Today MinusNine manufactures industrial coatings that are scratch and corrosion resistant, Frederick explained.

"One of the markets for this technology is what we call knock-down furniture - inexpensive pieces which are basically made from particle board," he said. "We're developing new coatings that will enhance those products by offering greater rub or scratch resistance."

The company has grown considerably since its beginnings.

After it moved off of the Penn State campus, it set up shop in a garage in Broomall, Delaware County, and later moved to a 7,000-square-foot building in West Chester.

With the assistance of the Keystone Opportunity Zone, the company relocated to a 50,000-square-foot building in Birdsboro in January.

Goodspeed said his company reached out to several counties in an effort to relocate, and none was nearly as responsive as Berks County.
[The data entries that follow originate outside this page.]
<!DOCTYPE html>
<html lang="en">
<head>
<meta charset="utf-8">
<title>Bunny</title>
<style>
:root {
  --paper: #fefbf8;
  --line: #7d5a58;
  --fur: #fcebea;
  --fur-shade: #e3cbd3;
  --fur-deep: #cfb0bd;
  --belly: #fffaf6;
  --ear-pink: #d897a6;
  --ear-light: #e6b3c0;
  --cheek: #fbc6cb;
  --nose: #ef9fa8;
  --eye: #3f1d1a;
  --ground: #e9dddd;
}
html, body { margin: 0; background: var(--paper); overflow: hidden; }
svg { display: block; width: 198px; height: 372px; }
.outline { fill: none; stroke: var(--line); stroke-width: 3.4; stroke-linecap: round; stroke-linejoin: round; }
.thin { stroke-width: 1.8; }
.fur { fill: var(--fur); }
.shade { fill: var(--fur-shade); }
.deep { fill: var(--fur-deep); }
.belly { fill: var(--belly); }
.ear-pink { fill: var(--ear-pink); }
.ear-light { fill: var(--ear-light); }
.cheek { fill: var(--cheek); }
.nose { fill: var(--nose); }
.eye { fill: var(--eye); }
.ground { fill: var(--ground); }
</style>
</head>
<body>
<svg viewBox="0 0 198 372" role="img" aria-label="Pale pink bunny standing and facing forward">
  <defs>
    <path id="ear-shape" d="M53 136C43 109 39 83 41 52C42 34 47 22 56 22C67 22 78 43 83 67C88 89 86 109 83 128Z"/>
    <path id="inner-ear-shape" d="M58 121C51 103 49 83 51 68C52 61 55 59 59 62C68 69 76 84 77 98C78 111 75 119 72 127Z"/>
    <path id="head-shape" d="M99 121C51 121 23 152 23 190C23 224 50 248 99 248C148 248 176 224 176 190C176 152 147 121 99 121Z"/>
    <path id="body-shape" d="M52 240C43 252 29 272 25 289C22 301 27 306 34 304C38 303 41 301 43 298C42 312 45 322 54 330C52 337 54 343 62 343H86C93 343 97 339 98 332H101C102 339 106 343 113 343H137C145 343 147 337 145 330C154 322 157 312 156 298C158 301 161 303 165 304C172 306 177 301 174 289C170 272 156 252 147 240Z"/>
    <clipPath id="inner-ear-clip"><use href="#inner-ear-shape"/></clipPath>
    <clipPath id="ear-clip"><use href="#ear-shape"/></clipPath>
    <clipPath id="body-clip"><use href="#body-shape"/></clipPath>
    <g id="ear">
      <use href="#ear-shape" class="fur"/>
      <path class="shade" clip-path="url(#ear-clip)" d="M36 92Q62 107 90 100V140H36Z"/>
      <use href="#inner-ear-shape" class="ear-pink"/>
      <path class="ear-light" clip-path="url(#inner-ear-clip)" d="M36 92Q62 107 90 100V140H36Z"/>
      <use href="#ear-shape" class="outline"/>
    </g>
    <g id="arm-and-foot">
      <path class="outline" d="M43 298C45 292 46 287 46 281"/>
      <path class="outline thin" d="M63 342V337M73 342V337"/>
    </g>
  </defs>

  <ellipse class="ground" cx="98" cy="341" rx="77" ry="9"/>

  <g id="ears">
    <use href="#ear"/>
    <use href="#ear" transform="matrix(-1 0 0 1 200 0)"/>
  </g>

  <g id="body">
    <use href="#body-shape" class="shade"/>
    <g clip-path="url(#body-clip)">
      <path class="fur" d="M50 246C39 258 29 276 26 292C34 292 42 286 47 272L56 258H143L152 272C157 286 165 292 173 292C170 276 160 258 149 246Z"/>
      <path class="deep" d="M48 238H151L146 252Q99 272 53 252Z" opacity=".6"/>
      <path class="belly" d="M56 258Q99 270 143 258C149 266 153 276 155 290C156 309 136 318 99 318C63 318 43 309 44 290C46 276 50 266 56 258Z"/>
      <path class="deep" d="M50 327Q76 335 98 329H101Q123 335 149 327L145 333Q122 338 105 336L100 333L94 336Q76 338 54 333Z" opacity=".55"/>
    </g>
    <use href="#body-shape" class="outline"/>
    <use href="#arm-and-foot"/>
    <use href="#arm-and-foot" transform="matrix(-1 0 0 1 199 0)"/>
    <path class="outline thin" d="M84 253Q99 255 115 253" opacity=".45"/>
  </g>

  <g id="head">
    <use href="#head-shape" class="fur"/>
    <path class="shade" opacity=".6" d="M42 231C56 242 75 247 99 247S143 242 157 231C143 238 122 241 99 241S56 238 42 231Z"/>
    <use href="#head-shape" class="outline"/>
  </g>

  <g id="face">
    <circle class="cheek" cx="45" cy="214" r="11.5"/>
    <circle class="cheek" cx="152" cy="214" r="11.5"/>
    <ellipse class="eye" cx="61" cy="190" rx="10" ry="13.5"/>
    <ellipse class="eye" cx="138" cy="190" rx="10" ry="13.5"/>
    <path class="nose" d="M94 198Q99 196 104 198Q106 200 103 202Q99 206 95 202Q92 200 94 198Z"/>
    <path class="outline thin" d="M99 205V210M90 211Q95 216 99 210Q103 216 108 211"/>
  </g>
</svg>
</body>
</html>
"Economically it works great for us," he said. "There are a lot of incentives to bringing a business to Berks County.

Because the building MinusNine is leasing lies within the Birdsboro Keystone Opportunity Zone, two benefits were extended to the company for relocating there, Debra Millman, director of business development for the Greater Berks Development Fund, said later by phone.

Greater Berks serves as administrator for the KOZ in the county.
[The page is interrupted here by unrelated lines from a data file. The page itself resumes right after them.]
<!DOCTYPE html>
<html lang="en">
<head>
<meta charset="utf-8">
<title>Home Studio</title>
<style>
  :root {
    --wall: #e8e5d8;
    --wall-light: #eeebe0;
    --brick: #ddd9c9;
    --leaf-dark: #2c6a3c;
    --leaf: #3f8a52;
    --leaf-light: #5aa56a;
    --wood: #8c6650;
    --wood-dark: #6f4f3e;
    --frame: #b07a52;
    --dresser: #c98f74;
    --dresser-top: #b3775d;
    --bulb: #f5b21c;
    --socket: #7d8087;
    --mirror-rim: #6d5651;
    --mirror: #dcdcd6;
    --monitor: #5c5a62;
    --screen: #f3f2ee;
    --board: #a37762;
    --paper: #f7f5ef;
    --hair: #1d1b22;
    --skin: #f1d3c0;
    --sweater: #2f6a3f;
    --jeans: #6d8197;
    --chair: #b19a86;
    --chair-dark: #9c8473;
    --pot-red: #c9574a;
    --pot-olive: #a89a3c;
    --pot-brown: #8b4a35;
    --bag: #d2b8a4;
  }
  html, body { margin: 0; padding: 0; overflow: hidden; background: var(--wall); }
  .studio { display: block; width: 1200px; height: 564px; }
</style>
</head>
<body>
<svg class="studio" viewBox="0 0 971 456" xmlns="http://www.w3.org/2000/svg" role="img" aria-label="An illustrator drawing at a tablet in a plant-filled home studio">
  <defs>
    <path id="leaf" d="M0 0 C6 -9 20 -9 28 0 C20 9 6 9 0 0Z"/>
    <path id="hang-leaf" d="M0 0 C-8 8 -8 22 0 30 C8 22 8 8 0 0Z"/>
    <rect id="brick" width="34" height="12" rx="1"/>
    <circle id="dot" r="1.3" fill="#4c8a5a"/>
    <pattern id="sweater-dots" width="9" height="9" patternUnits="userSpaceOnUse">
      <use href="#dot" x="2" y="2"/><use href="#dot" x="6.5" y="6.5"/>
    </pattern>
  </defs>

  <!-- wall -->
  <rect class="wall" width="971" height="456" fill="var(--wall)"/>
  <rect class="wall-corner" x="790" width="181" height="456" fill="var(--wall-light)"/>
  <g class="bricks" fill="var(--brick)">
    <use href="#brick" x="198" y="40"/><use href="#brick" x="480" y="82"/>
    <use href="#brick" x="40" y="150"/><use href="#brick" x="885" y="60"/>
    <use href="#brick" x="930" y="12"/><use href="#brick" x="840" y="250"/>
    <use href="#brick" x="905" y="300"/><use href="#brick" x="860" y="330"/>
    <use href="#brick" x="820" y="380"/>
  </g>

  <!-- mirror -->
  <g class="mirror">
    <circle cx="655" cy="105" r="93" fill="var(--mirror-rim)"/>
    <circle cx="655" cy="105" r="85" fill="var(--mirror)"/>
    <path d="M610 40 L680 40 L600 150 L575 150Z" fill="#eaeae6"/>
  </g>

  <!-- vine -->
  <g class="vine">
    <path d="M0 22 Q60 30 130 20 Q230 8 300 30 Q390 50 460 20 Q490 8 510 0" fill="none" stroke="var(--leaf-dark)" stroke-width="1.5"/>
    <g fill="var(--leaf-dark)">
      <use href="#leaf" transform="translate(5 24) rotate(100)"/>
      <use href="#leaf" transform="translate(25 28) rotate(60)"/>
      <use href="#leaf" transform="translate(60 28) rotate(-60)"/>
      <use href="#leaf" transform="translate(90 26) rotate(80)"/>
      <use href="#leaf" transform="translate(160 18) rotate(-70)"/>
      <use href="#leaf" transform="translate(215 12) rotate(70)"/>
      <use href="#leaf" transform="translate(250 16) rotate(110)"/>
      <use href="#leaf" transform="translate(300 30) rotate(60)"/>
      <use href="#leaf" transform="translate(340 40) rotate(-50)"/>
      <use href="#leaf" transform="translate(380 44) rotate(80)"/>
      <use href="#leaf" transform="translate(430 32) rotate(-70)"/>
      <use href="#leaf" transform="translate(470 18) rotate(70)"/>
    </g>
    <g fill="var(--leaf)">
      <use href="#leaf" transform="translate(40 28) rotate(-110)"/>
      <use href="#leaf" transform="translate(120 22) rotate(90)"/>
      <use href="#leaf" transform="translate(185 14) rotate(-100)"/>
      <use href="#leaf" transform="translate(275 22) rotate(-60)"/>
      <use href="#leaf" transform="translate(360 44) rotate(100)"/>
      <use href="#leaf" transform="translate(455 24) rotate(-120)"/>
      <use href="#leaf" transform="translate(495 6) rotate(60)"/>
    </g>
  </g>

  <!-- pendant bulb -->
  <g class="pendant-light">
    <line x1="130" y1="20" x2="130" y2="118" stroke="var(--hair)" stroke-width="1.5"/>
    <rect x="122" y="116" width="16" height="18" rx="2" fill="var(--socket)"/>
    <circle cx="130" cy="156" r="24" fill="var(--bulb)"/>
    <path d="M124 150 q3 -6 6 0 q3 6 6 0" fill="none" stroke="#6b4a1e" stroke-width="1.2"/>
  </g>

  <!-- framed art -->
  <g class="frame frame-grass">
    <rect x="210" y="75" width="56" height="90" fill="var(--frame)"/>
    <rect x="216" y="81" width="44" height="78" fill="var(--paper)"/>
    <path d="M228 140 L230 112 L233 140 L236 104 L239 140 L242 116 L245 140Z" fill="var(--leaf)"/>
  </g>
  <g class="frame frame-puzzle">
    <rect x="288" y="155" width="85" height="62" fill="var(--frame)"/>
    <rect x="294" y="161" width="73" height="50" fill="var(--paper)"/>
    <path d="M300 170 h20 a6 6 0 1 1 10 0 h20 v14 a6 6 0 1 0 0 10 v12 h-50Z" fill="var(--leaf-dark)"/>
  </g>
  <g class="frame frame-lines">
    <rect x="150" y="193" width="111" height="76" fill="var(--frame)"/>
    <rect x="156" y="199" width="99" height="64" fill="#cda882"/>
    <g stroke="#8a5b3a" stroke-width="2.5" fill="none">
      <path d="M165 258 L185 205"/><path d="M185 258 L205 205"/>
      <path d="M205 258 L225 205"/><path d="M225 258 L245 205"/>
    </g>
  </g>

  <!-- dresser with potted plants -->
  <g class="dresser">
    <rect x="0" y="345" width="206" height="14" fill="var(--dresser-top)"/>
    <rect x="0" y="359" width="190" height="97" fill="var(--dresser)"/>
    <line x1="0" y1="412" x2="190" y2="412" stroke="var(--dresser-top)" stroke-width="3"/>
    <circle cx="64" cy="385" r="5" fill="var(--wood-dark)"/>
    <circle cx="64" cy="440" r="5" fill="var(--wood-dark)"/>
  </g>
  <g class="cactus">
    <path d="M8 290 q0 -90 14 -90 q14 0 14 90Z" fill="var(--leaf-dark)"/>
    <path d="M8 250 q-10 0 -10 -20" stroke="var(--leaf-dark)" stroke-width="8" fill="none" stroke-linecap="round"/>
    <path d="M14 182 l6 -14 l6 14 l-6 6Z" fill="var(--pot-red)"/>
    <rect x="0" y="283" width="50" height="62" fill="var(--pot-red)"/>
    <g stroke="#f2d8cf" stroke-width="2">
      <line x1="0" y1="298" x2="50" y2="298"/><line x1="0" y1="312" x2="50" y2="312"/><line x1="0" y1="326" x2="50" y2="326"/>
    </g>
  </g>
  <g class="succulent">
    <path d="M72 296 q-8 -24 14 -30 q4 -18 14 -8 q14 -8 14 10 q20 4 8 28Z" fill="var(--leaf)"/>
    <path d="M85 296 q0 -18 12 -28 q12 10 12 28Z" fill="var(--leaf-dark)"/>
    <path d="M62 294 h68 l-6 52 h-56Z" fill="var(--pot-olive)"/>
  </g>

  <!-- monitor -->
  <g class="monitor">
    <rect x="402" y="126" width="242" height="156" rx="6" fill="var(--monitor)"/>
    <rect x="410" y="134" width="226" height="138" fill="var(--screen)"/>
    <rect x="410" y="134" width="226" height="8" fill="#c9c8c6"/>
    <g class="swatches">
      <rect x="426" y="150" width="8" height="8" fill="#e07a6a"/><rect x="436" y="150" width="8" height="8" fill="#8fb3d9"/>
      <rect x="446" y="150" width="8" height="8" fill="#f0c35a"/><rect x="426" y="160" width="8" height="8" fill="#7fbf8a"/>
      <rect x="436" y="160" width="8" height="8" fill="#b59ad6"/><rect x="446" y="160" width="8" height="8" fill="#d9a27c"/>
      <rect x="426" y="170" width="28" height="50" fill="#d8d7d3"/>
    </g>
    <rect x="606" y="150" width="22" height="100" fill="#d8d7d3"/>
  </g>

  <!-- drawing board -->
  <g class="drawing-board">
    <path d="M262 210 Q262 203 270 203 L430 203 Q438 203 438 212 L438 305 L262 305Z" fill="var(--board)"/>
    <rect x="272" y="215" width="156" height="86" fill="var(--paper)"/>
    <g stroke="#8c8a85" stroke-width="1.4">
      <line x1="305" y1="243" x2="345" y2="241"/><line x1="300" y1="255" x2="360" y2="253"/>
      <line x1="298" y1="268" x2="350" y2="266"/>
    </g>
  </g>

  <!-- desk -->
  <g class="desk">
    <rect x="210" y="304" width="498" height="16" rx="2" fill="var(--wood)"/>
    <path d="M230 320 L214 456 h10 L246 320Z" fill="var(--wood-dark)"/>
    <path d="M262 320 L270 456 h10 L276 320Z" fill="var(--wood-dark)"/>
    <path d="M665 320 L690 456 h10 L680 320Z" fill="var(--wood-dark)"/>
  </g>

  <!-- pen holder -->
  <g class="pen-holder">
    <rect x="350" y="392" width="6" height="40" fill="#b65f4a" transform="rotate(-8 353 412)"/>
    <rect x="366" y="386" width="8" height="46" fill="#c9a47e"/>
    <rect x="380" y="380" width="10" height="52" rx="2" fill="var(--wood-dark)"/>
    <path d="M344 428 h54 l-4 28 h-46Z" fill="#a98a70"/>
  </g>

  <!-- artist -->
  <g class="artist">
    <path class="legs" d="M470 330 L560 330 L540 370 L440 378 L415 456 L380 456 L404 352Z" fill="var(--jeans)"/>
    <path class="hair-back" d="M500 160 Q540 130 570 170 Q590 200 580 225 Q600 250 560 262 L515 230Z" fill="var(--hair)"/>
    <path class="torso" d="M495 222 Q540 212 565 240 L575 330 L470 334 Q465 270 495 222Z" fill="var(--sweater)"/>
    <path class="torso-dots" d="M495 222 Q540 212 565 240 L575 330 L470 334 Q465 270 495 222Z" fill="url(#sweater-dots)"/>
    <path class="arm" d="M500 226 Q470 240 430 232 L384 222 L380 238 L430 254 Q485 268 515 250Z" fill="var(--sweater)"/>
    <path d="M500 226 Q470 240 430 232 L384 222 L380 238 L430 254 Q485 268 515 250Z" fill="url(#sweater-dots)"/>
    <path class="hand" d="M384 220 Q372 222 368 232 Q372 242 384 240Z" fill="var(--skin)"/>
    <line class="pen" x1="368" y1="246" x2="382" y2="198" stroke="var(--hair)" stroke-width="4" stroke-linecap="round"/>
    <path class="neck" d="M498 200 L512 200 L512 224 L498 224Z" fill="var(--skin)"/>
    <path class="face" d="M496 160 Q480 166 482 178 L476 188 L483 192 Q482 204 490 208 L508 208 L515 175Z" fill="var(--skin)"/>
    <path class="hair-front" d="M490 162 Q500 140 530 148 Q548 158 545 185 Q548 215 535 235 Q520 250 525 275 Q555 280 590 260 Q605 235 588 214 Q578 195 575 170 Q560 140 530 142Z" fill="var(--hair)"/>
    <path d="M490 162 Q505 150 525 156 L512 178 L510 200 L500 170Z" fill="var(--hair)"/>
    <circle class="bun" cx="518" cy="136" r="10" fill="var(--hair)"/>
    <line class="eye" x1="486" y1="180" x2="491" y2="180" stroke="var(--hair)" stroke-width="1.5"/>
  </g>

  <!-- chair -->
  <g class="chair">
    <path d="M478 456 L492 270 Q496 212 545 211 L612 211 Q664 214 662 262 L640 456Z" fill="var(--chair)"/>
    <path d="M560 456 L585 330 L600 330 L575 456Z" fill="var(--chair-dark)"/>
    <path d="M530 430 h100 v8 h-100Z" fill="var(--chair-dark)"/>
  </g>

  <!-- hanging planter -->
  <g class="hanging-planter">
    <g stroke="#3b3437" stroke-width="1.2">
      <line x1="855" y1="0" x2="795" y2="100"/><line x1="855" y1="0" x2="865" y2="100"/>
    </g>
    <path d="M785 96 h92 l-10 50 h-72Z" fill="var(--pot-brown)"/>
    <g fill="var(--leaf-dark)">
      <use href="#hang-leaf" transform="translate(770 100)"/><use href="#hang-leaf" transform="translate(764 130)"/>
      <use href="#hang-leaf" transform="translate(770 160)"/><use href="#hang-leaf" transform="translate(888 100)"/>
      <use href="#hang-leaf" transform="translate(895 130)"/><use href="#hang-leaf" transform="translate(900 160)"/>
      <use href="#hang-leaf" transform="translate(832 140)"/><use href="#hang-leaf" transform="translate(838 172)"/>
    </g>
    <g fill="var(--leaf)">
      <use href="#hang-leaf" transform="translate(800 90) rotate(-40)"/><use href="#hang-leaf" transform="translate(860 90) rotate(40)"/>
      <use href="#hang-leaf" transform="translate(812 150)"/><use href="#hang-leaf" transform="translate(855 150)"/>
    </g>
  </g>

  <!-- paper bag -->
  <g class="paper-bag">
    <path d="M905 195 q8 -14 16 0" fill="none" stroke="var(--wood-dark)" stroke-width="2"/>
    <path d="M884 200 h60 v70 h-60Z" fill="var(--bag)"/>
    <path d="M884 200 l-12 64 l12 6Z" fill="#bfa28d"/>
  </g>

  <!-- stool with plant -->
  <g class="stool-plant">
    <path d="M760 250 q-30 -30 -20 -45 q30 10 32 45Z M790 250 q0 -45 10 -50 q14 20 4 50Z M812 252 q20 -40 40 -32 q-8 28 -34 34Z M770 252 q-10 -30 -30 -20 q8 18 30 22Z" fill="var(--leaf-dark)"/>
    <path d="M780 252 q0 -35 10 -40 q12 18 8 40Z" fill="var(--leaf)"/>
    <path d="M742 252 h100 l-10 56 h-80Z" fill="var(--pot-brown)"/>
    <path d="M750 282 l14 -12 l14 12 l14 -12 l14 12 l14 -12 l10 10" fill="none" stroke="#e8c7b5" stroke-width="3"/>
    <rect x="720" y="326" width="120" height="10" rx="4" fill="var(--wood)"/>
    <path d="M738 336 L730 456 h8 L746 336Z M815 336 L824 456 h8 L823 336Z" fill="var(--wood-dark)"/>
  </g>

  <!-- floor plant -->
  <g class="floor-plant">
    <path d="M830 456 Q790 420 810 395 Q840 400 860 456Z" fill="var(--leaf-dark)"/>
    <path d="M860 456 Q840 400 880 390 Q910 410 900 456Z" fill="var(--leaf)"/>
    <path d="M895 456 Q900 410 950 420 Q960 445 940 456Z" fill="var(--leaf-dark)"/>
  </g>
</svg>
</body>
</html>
Millman said because the building was vacant and is now being leased, the owner - Birdsboro Industrial Properties - does not have to pay property taxes on the property until the end of 2013.

"Although that benefits the owner, the cost of property taxes are usually passed on to the tenant through the lease," Millman explained.

"So basically the property taxes simply do not get charged back to MinusNine."

The second incentive offered to MinusNine is that the business will be exempt from paying any state corporate income taxes until the end of 2013.

The other business featured during the session was Lancaster-based Illuminex Corp.

The company was founded by CEO and Massachusetts Institute of Technology-trained physicist Dr. Youssef M. Habib.

Habib explained his company's goal is to produce functional nanomaterials through research and development.

"We do research work for various companies," Habib said. "There are almost limitless applications for nanotechnology."

Contact David A. Kostival: 610-371-5049 or

Reading Eagle - 3/31/11